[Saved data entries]
============================================================

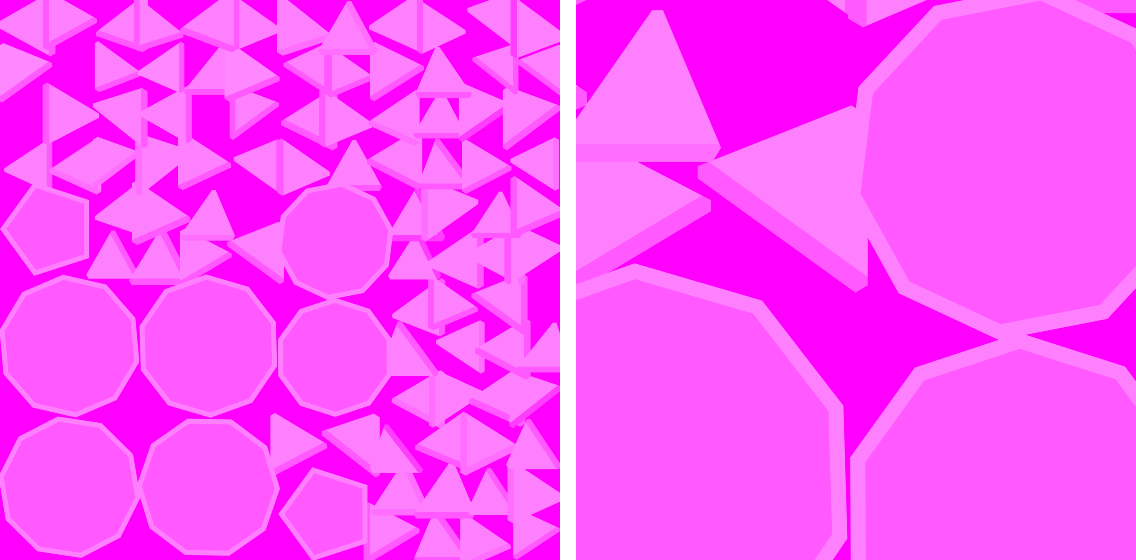
Left: the whole. Right: its middle third, enlarged.
Reproduce this pattern procedurally as a WebGL 1 fragment shader.

```glsl
precision highp float;
// Magenta atlas of packed polygon islands: rimmed decagons, pentagons and bevelled triangles.
uniform vec2 u_resolution;

const float GRID = 12.0;

float hash(vec2 p) {
  vec3 q = fract(vec3(p.xyx) * 0.1031);
  q += dot(q, q.yzx + 33.33);
  return fract((q.x + q.y) * q.z);
}

// Every tone is magenta; only the green channel varies
float paint(float green, float tone, float dist, float aa) {
  return mix(green, tone, 1.0 - smoothstep(-0.5 * aa, 0.5 * aa, dist));
}

float regularPolygon(vec2 p, float sides, float radius, float turn) {
  float sector = 6.2831853 / sides;
  float angle = mod(atan(p.y, p.x) - turn + 0.5 * sector, sector) - 0.5 * sector;
  return length(p) * cos(angle) - radius * cos(0.5 * sector);
}

bool inBlock(vec2 cell, vec2 low, vec2 high) {
  return all(greaterThanEqual(cell, low)) && all(lessThan(cell, high));
}

// Grid cells reserved for the large polygons
bool reserved(vec2 cell) {
  return inBlock(cell, vec2(0.0), vec2(6.0))
      || inBlock(cell, vec2(6.0, 3.0), vec2(8.0))
      || inBlock(cell, vec2(0.0, 6.0), vec2(2.0, 8.0))
      || inBlock(cell, vec2(6.0, 0.0), vec2(8.0, 2.0));
}

// One triangle with cut corners and darker strips along some edges
float paintTriangle(float green, vec2 p, vec2 cell, float aa) {
  vec2 center = (cell + 0.5) / GRID;
  if (inBlock(cell, vec2(8.0, 3.0), vec2(12.0, 8.0)))
    center.x = 0.7 + 0.075 * (cell.x - 7.5);
  center += (vec2(hash(cell + 3.1), hash(cell + 7.7)) - 0.5) * 0.015;

  float size = mix(1.05, 1.34, hash(cell + 11.3)) / GRID;
  vec2 q = (p - center) / size;
  float facing = step(0.5, fract(0.5 * (cell.x + cell.y)));
  if (hash(cell + 17.9) < 0.25) facing = 1.0 - facing;
  if (hash(cell + 23.5) < 0.16) q = vec2(q.y, -q.x);
  else if (facing > 0.5) q.x = -q.x;

  // Edge distances; the base lies at x = -0.5, the apex near x = 0.5
  float apex = (hash(cell + 29.3) - 0.5) * 0.5;
  float t = q.x + 0.5;
  float base = -t;
  float upper = (q.y - mix(0.56, apex, t)) / length(vec2(1.0, 0.56 - apex));
  float lower = (mix(-0.56, apex, t) - q.y) / length(vec2(1.0, 0.56 + apex));
  float cut = max((abs(q.y) - 0.47 - 0.6 * t) * 0.86, q.x - 0.44);
  float shape = max(max(base, cut), max(upper, lower));

  float pick = hash(cell + 37.1);
  float strip = -1.0;
  if (pick < 0.62) strip = max(strip, base + 0.11);
  if (pick > 0.38) strip = max(strip, lower + 0.11);

  float shade = hash(cell + 41.7);
  float face = shade > 0.94 ? 0.53 : 0.5;
  float side = shade < 0.16 ? 0.43 : (shade < 0.25 ? 0.24 : 0.35);
  float tone = paint(face, side, -strip * size, aa);
  return paint(green, tone, shape * size, aa);
}

void main() {
  float aa = 1.0 / min(u_resolution.x, u_resolution.y);
  vec2 p = gl_FragCoord.xy * aa;
  float green = 0.0;

  // Triangles packed into the free cells
  for (int j = -1; j <= 1; j++) {
    for (int i = -1; i <= 1; i++) {
      vec2 cell = floor(p * GRID) + vec2(float(i), float(j));
      if (!inBlock(cell, vec2(0.0), vec2(GRID)) || reserved(cell)) continue;
      if (hash(cell + 53.9) < 0.04) continue;
      green = paintTriangle(green, p, cell, aa);
    }
  }

  // Four large decagons, two smaller ones, two pentagons
  for (int i = 0; i < 8; i++) {
    float k = float(i);
    float odd = mod(k, 2.0);
    vec2 center = vec2(0.124 + 0.248 * odd, 0.13 + 0.252 * floor(k * 0.5));
    float radius = 0.128;
    float sides = 10.0;
    float turn = 0.6 * hash(vec2(k, 5.0));
    if (i >= 4) {
      center = vec2(0.598, 0.362 + 0.208 * odd);
      radius = 0.1065;
    }
    if (i >= 6) {
      center = mix(vec2(0.088, 0.591), vec2(0.585, 0.082), odd);
      radius = 0.088;
      sides = 5.0;
      turn = 0.0;
    }
    float dist = regularPolygon(p - center, sides, radius, turn);
    green = paint(green, 0.5, dist, aa);
    green = paint(green, 0.35, dist + 0.009, aa);
  }

  gl_FragColor = vec4(1.0, green, 1.0, 1.0);
}
```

============================================================

(Work required) Write the data above out again exactly, every line of it, and exclude the pictures.

(Completed exercise)
Left: the whole. Right: its middle third, enlarged.
Reproduce this pattern procedurally as a WebGL 1 fragment shader.

```glsl
precision highp float;
// Magenta atlas of packed polygon islands: rimmed decagons, pentagons and bevelled triangles.
uniform vec2 u_resolution;

const float GRID = 12.0;

float hash(vec2 p) {
  vec3 q = fract(vec3(p.xyx) * 0.1031);
  q += dot(q, q.yzx + 33.33);
  return fract((q.x + q.y) * q.z);
}

// Every tone is magenta; only the green channel varies
float paint(float green, float tone, float dist, float aa) {
  return mix(green, tone, 1.0 - smoothstep(-0.5 * aa, 0.5 * aa, dist));
}

float regularPolygon(vec2 p, float sides, float radius, float turn) {
  float sector = 6.2831853 / sides;
  float angle = mod(atan(p.y, p.x) - turn + 0.5 * sector, sector) - 0.5 * sector;
  return length(p) * cos(angle) - radius * cos(0.5 * sector);
}

bool inBlock(vec2 cell, vec2 low, vec2 high) {
  return all(greaterThanEqual(cell, low)) && all(lessThan(cell, high));
}

// Grid cells reserved for the large polygons
bool reserved(vec2 cell) {
  return inBlock(cell, vec2(0.0), vec2(6.0))
      || inBlock(cell, vec2(6.0, 3.0), vec2(8.0))
      || inBlock(cell, vec2(0.0, 6.0), vec2(2.0, 8.0))
      || inBlock(cell, vec2(6.0, 0.0), vec2(8.0, 2.0));
}

// One triangle with cut corners and darker strips along some edges
float paintTriangle(float green, vec2 p, vec2 cell, float aa) {
  vec2 center = (cell + 0.5) / GRID;
  if (inBlock(cell, vec2(8.0, 3.0), vec2(12.0, 8.0)))
    center.x = 0.7 + 0.075 * (cell.x - 7.5);
  center += (vec2(hash(cell + 3.1), hash(cell + 7.7)) - 0.5) * 0.015;

  float size = mix(1.05, 1.34, hash(cell + 11.3)) / GRID;
  vec2 q = (p - center) / size;
  float facing = step(0.5, fract(0.5 * (cell.x + cell.y)));
  if (hash(cell + 17.9) < 0.25) facing = 1.0 - facing;
  if (hash(cell + 23.5) < 0.16) q = vec2(q.y, -q.x);
  else if (facing > 0.5) q.x = -q.x;

  // Edge distances; the base lies at x = -0.5, the apex near x = 0.5
  float apex = (hash(cell + 29.3) - 0.5) * 0.5;
  float t = q.x + 0.5;
  float base = -t;
  float upper = (q.y - mix(0.56, apex, t)) / length(vec2(1.0, 0.56 - apex));
  float lower = (mix(-0.56, apex, t) - q.y) / length(vec2(1.0, 0.56 + apex));
  float cut = max((abs(q.y) - 0.47 - 0.6 * t) * 0.86, q.x - 0.44);
  float shape = max(max(base, cut), max(upper, lower));

  float pick = hash(cell + 37.1);
  float strip = -1.0;
  if (pick < 0.62) strip = max(strip, base + 0.11);
  if (pick > 0.38) strip = max(strip, lower + 0.11);

  float shade = hash(cell + 41.7);
  float face = shade > 0.94 ? 0.53 : 0.5;
  float side = shade < 0.16 ? 0.43 : (shade < 0.25 ? 0.24 : 0.35);
  float tone = paint(face, side, -strip * size, aa);
  return paint(green, tone, shape * size, aa);
}

void main() {
  float aa = 1.0 / min(u_resolution.x, u_resolution.y);
  vec2 p = gl_FragCoord.xy * aa;
  float green = 0.0;

  // Triangles packed into the free cells
  for (int j = -1; j <= 1; j++) {
    for (int i = -1; i <= 1; i++) {
      vec2 cell = floor(p * GRID) + vec2(float(i), float(j));
      if (!inBlock(cell, vec2(0.0), vec2(GRID)) || reserved(cell)) continue;
      if (hash(cell + 53.9) < 0.04) continue;
      green = paintTriangle(green, p, cell, aa);
    }
  }

  // Four large decagons, two smaller ones, two pentagons
  for (int i = 0; i < 8; i++) {
    float k = float(i);
    float odd = mod(k, 2.0);
    vec2 center = vec2(0.124 + 0.248 * odd, 0.13 + 0.252 * floor(k * 0.5));
    float radius = 0.128;
    float sides = 10.0;
    float turn = 0.6 * hash(vec2(k, 5.0));
    if (i >= 4) {
      center = vec2(0.598, 0.362 + 0.208 * odd);
      radius = 0.1065;
    }
    if (i >= 6) {
      center = mix(vec2(0.088, 0.591), vec2(0.585, 0.082), odd);
      radius = 0.088;
      sides = 5.0;
      turn = 0.0;
    }
    float dist = regularPolygon(p - center, sides, radius, turn);
    green = paint(green, 0.5, dist, aa);
    green = paint(green, 0.35, dist + 0.009, aa);
  }

  gl_FragColor = vec4(1.0, green, 1.0, 1.0);
}
```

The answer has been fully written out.